• AIM OF THE EXERCISE
Look through the records and report how many lines include the word "cell", with no other words.

Top of RECORDS

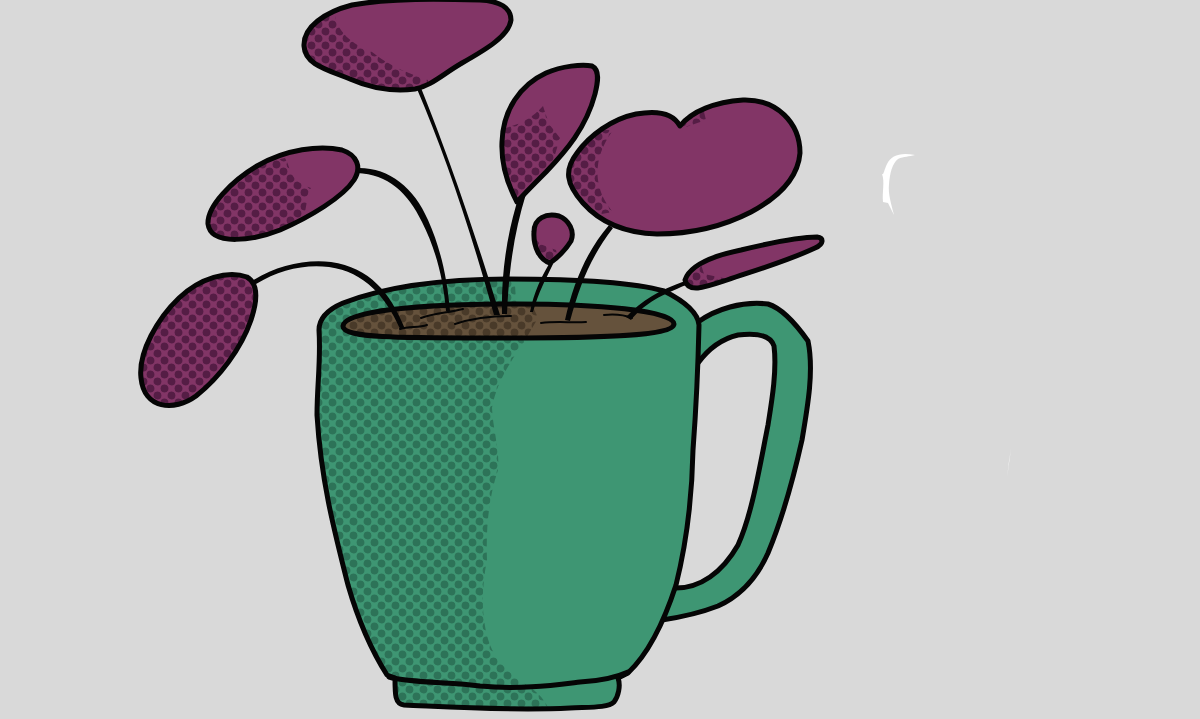
<!DOCTYPE html>
<html lang="en">
<head>
<meta charset="utf-8">
<title>Plant in a mug</title>
<style>
:root {
  --backdrop: #d9d9d9;
  --mug: #3e9673;
  --mug-dot: #2d7358;
  --leaf: #823566;
  --leaf-dot: #551d45;
  --soil: #65523c;
  --soil-dot: #493a29;
  --ink: #050505;
  --chalk: #ffffff;
}
html, body { margin: 0; height: 100%; overflow: hidden; background: var(--backdrop); }
svg { display: block; width: 1200px; height: 719px; }
.ink { fill: none; stroke: var(--ink); stroke-width: 5; stroke-linecap: round; stroke-linejoin: round; }
.mug { fill: var(--mug); }
.soil { fill: var(--soil); }
.leaf { fill: var(--leaf); }
.chalk { fill: var(--chalk); }
.stem { fill: var(--ink); }
.crumb { stroke-width: 2; }
.mug-tone { fill: url(#mug-dots); }
.leaf-tone { fill: url(#leaf-dots); }
.soil-tone { fill: url(#soil-dots); }
</style>
</head>
<body>
<svg viewBox="0 0 1200 719" role="img" aria-label="Purple-leaved plant growing in a green mug">
  <defs>
    <g id="dot-cell">
      <circle cx="3.5" cy="3.5" r="3.9"/><circle cx="17.5" cy="3.5" r="3.9"/>
      <circle cx="10.5" cy="10.5" r="3.9"/><circle cx="-3.5" cy="10.5" r="3.9"/>
      <circle cx="3.5" cy="17.5" r="3.9"/><circle cx="10.5" cy="-3.5" r="3.9"/>
    </g>
    <pattern id="mug-dots" width="14" height="14" patternUnits="userSpaceOnUse"><use href="#dot-cell" fill="var(--mug-dot)"/></pattern>
    <pattern id="leaf-dots" width="14" height="14" patternUnits="userSpaceOnUse"><use href="#dot-cell" fill="var(--leaf-dot)"/></pattern>
    <pattern id="soil-dots" width="14" height="14" patternUnits="userSpaceOnUse"><use href="#dot-cell" fill="var(--soil-dot)"/></pattern>

    <path id="mug-body" d="M319 330C319 317 329 309 343 303C390 285 450 279 508 279C570 279 632 282 664 291C684 301 698 312 699 325C698 370 696 410 693 450C692 500 686 545 676 585C664 622 647 655 628 673L618 678C621 686 618 697 614 702C608 708 590 707 570 708C510 711 450 707 404 705C395 704 395 695 395 678L387 675C368 645 357 616 348 585C334 530 321 480 317 415C317 385 321 360 319 330Z"/>
    <path id="soil-surface" d="M343 326C344 313 400 305 500 304C600 303 674 311 674 324C673 336 600 338 508 338C410 338 342 339 343 326Z"/>
    <path id="leaf-top" d="M304 46C303 27 325 12 352 5C390 -2 440 -1 480 0C500 1 511 8 511 20C509 36 485 50 462 63C443 74 431 86 415 89C390 92 368 87 350 79C325 69 305 64 304 46Z"/>
    <path id="leaf-upright" d="M517 202C508 185 501 164 502 142C503 110 520 85 546 73C562 66 582 64 592 66C600 70 598 82 595 94C586 128 566 151 546 172C530 188 523 195 517 202Z"/>
    <path id="leaf-large" d="M680 126C692 111 715 102 743 100C777 99 800 123 800 153C798 178 779 197 751 212C722 227 690 234 657 234C624 233 599 221 583 203C566 184 564 170 577 153C590 135 612 119 636 114C658 110 673 113 680 126Z"/>
    <path id="leaf-left" d="M208 224C207 206 232 181 257 166C286 149 320 145 342 150C357 155 362 167 354 180C343 197 310 217 280 230C255 240 211 247 208 224Z"/>
    <path id="leaf-low" d="M141 378C138 352 158 318 179 298C200 278 228 270 247 277C259 284 257 302 251 320C241 349 219 378 196 396C174 412 144 409 141 378Z"/>
    <path id="leaf-bud" d="M534 232C534 218 546 213 559 216C569 220 575 231 571 241C565 251 557 258 550 263C540 260 533 247 534 232Z"/>
    <path id="leaf-right" d="M685 280C690 265 712 256 741 250C770 243 797 237 817 237C824 238 824 244 815 248C785 262 753 271 727 280C706 287 688 294 685 280Z"/>

    <clipPath id="in-mug"><use href="#mug-body"/></clipPath>
    <clipPath id="in-soil"><use href="#soil-surface"/></clipPath>
    <clipPath id="in-leaf-top"><use href="#leaf-top"/></clipPath>
    <clipPath id="in-leaf-upright"><use href="#leaf-upright"/></clipPath>
    <clipPath id="in-leaf-large"><use href="#leaf-large"/></clipPath>
    <clipPath id="in-leaf-left"><use href="#leaf-left"/></clipPath>
    <clipPath id="in-leaf-bud"><use href="#leaf-bud"/></clipPath>
    <clipPath id="in-leaf-right"><use href="#leaf-right"/></clipPath>
  </defs>

  <rect width="1200" height="719" fill="var(--backdrop)"/>

  <g id="chalk-marks" class="chalk">
    <path d="M915 155C901 152 891 155 887 164C884 170 884 175 882 174C885 182 882 192 883 202L888 203L894 215C891 203 888 194 889 184C890 173 892 164 898 159C904 156 909 157 915 155Z"/>
    <path d="M1011 449L1007 478L1009 461Z"/>
  </g>

  <g id="handle">
    <path class="mug" fill-rule="evenodd" d="M697 322C716 309 742 301 768 304C781 308 796 324 808 341C814 370 808 405 802 440C793 480 783 517 768 553C756 580 740 596 718 606C700 613 682 617 662 620L676 588C700 588 722 573 738 545C752 514 759 470 768 425C772 400 777 370 774 346C770 334 754 333 738 335C721 339 709 348 698 363Z"/>
    <path class="ink" d="M698 322C716 309 742 301 768 304C781 308 796 324 808 341C814 370 808 405 802 440C793 480 783 517 768 553C756 580 740 596 718 606C700 613 682 617 662 620M676 588C700 588 722 573 738 545C752 514 759 470 768 425C772 400 777 370 774 346C770 334 754 333 738 335C721 339 709 348 698 363"/>
  </g>

  <g id="mug">
    <use href="#mug-body" class="mug"/>
    <path class="mug-tone" clip-path="url(#in-mug)" d="M300 270H514L516 300L524 342C508 365 496 385 492 408C493 430 500 450 498 470C488 500 486 530 487 560C481 590 481 620 490 645C497 662 508 672 522 682C535 690 545 698 550 712H300Z"/>
    <use href="#mug-body" class="ink"/>
    <path class="ink" d="M389 677C410 683 450 682 480 686C520 690 555 685 580 682C600 681 615 678 628 672"/>
  </g>

  <g id="soil">
    <use href="#soil-surface" class="soil"/>
    <path class="soil-tone" clip-path="url(#in-soil)" d="M340 300H530L538 318L524 342H340Z"/>
    <use href="#soil-surface" class="ink"/>
    <path class="ink crumb" d="M400 329C410 326 418 328 427 325M421 318C435 313 447 313 463 309M455 324C473 318 492 316 511 316M541 323C557 321 572 323 586 322M604 315C614 314 622 314 632 318"/>
  </g>

  <g id="stems">
    <path class="stem" d="M417 89L421 88C444 145 471 220 500 315L494 315C470 228 444 152 417 89Z"/>
    <path class="stem" d="M519 196L526 194C515 230 509 265 507 314L502 314C501 270 508 230 519 196Z"/>
    <path class="stem" d="M549 264L553 264C545 281 539 291 533 312L530 312C534 292 541 278 549 264Z"/>
    <path class="stem" d="M609 225L613 228C590 258 580 285 570 321L565 320C573 284 586 252 609 225Z"/>
    <path class="stem" d="M685 281L686 285C662 295 646 302 631 320L626 317C642 300 660 290 685 281Z"/>
    <path class="stem" d="M357 168C388 167 414 187 428 220C440 247 447 276 450 311L446 311C443 276 435 248 422 222C408 193 388 174 357 173Z"/>
    <path class="stem" d="M252 281C276 266 304 259 331 262C370 268 390 292 405 329L400 329C386 297 365 272 329 267C304 264 279 270 256 284Z"/>
  </g>

  <g id="leaves">
    <use href="#leaf-top" class="leaf"/>
    <path class="leaf-tone" clip-path="url(#in-leaf-top)" d="M295 20L335 14C336 30 352 45 372 52C385 62 398 70 428 80V95H295Z"/>
    <use href="#leaf-top" class="ink"/>

    <use href="#leaf-upright" class="leaf"/>
    <path class="leaf-tone" clip-path="url(#in-leaf-upright)" d="M495 130C518 126 530 120 543 106L549 124L560 138L548 178L518 206H495Z"/>
    <use href="#leaf-upright" class="ink"/>

    <use href="#leaf-large" class="leaf"/>
    <g class="leaf-tone" clip-path="url(#in-leaf-large)">
      <path d="M560 130H613C600 148 596 165 598 180C600 194 606 204 613 212L590 216L560 190Z"/>
      <path d="M676 120L702 104L706 120L680 129Z"/>
    </g>
    <use href="#leaf-large" class="ink"/>

    <use href="#leaf-left" class="leaf"/>
    <path class="leaf-tone" clip-path="url(#in-leaf-left)" d="M200 175L285 158C292 170 288 180 311 188C304 198 310 204 300 225L200 250Z"/>
    <use href="#leaf-left" class="ink"/>

    <use href="#leaf-low" class="leaf"/>
    <use href="#leaf-low" class="leaf-tone"/>
    <use href="#leaf-low" class="ink"/>

    <use href="#leaf-bud" class="leaf"/>
    <path class="leaf-tone" clip-path="url(#in-leaf-bud)" d="M530 232L540 244L556 250L560 266H530Z"/>
    <use href="#leaf-bud" class="ink"/>

    <use href="#leaf-right" class="leaf"/>
    <path class="leaf-tone" clip-path="url(#in-leaf-right)" d="M680 262L700 261L704 274L728 279L700 292H680Z"/>
    <use href="#leaf-right" class="ink"/>
  </g>
</svg>
</body>
</html>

Bottom of RECORDS

• TASK RESPONSE
4